_Work order_
State how many lines in the listing below contain the word "sans", with no other words.
= = =
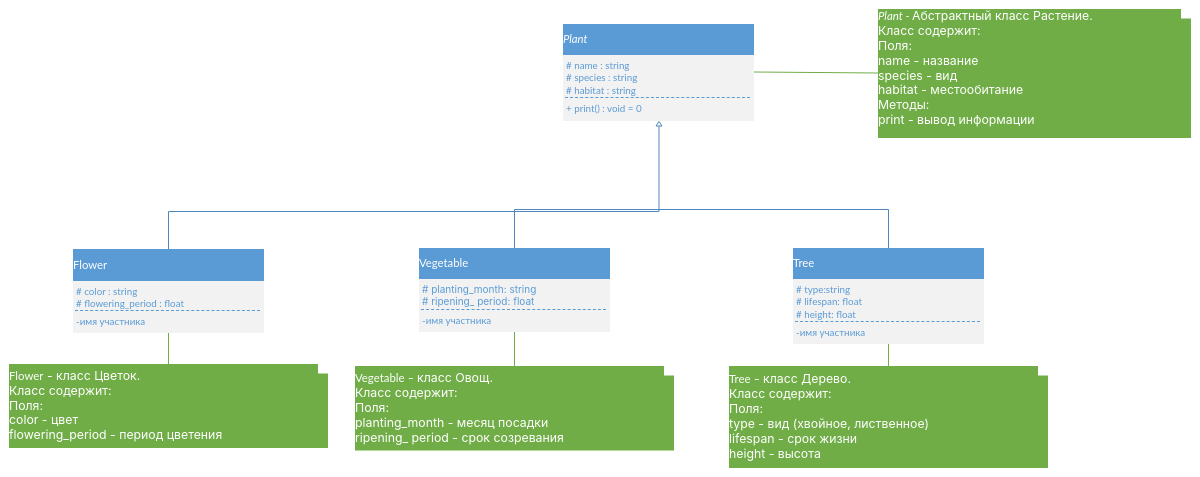
<!DOCTYPE html>
<html lang="ru">
<head>
<meta charset="utf-8">
<title>Диаграмма классов Plant</title>
<style>
:root {
  --class-blue: #5b9bd5;
  --class-body: #f2f2f2;
  --line-blue: #4d86bd;
  --note-green: #70ad47;
  --paper: #ffffff;
}
* { box-sizing: border-box; margin: 0; padding: 0; }
html, body { width: 1200px; height: 477px; overflow: hidden; background: var(--paper); }
.diagram { position: relative; width: 1200px; height: 477px; overflow: hidden; }
.connectors { position: absolute; left: 0; top: 0; }
.inheritance { fill: none; stroke: var(--line-blue); stroke-width: 1; }
.arrowhead { fill: var(--paper); stroke: var(--line-blue); stroke-width: 1; }
.note-links { fill: none; stroke: var(--note-green); stroke-width: 1; }

.class-box {
  position: absolute;
  display: flex;
  flex-direction: column;
  width: 191px;
  background: var(--class-body);
  color: var(--class-blue);
  font: 9.8px/12.3px Lato, sans-serif;
  white-space: nowrap;
}
.class-box h2 {
  display: flex;
  align-items: center;
  height: 31.5px;
  background: var(--class-blue);
  color: var(--paper);
  font: 400 11.3px/14px Lato, sans-serif;
}
.class-box h2.abstract { font-style: italic; }
.class-box ul { list-style: none; margin: 0 4px 0 2px; }
.fields { padding: 4px 0 1px 1px; border-bottom: 1px dashed var(--class-blue); }
.fields.wide { font: 10px/12.3px Inter, sans-serif; }
.methods { padding: 4px 0 0 1px; }

.note {
  position: absolute;
  display: flex;
  flex-direction: column;
  justify-content: center;
  width: 319px;
  background: var(--note-green);
  color: var(--paper);
  font: 12.3px/14.9px Inter, sans-serif;
  white-space: nowrap;
  clip-path: polygon(0 0, calc(100% - 10px) 0, calc(100% - 10px) 9.5px, 100% 9.5px, 100% 100%, 0 100%);
}
.note p { height: 14.9px; }
.note b { font: 400 11.4px/14px Lato, sans-serif; }
.note i { font: italic 400 11.4px/14px Lato, sans-serif; }

#plant { left: 563px; top: 23.5px; height: 97px; }
#flower { left: 73px; top: 249px; height: 84px; }
#vegetable { left: 419px; top: 247.5px; height: 84px; }
#tree { left: 793px; top: 247.5px; height: 96.5px; }
#plant-note { left: 878px; top: 9px; width: 313px; height: 129px; padding-bottom: 10px; }
#flower-note { left: 9px; top: 364px; height: 84px; }
#vegetable-note { left: 355px; top: 366px; height: 84.5px; }
#tree-note { left: 729px; top: 366px; height: 102px; }
</style>
</head>
<body>
<main class="diagram">
  <svg class="connectors" width="1200" height="477" viewBox="0 0 1200 477" aria-hidden="true">
    <g class="inheritance">
      <path d="M168.5 249V211.5H659V126"/>
      <path d="M514.5 248V209.5H888.5V248"/>
    </g>
    <polygon class="arrowhead" points="659,121.5 656,126 662,126"/>
    <g class="note-links">
      <line x1="754" y1="72" x2="878" y2="73"/>
      <line x1="168.5" y1="333" x2="168.5" y2="364"/>
      <line x1="514.5" y1="331" x2="514.5" y2="366"/>
      <line x1="888.5" y1="344" x2="888.5" y2="366"/>
    </g>
  </svg>

  <section class="class-box" id="plant">
    <h2 class="abstract">Plant</h2>
    <ul class="fields">
      <li># name : string</li>
      <li># species : string</li>
      <li># habitat : string</li>
    </ul>
    <ul class="methods"><li>+ print() : void = 0</li></ul>
  </section>

  <section class="class-box" id="flower">
    <h2>Flower</h2>
    <ul class="fields">
      <li># color : string</li>
      <li># flowering_period : float</li>
    </ul>
    <ul class="methods"><li>-имя участника</li></ul>
  </section>

  <section class="class-box" id="vegetable">
    <h2>Vegetable</h2>
    <ul class="fields wide">
      <li># planting_month: string</li>
      <li># ripening_ period: float</li>
    </ul>
    <ul class="methods"><li>-имя участника</li></ul>
  </section>

  <section class="class-box" id="tree">
    <h2>Tree</h2>
    <ul class="fields">
      <li># type:string</li>
      <li># lifespan: float</li>
      <li># height: float</li>
    </ul>
    <ul class="methods"><li>-имя участника</li></ul>
  </section>

  <aside class="note" id="plant-note">
    <p><i>Plant - </i>Абстрактный класс Растение.</p>
    <p>Класс содержит:</p>
    <p>Поля:</p>
    <p>name - название</p>
    <p>species - вид</p>
    <p>habitat - местообитание</p>
    <p>Методы:</p>
    <p>print - вывод информации</p>
  </aside>

  <aside class="note" id="flower-note">
    <p><b>Flower</b> - класс Цветок.</p>
    <p>Класс содержит:</p>
    <p>Поля:</p>
    <p>color - цвет</p>
    <p>flowering_period - период цветения</p>
  </aside>

  <aside class="note" id="vegetable-note">
    <p><b>Vegetable</b> - класс Овощ.</p>
    <p>Класс содержит:</p>
    <p>Поля:</p>
    <p>planting_month - месяц посадки</p>
    <p>ripening_ period - срок созревания</p>
  </aside>

  <aside class="note" id="tree-note">
    <p><b>Tree</b> - класс Дерево.</p>
    <p>Класс содержит:</p>
    <p>Поля:</p>
    <p>type - вид (хвойное, лиственное)</p>
    <p>lifespan - срок жизни</p>
    <p>height - высота</p>
  </aside>
</main>
</body>
</html>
= = =
_Expected answer_
6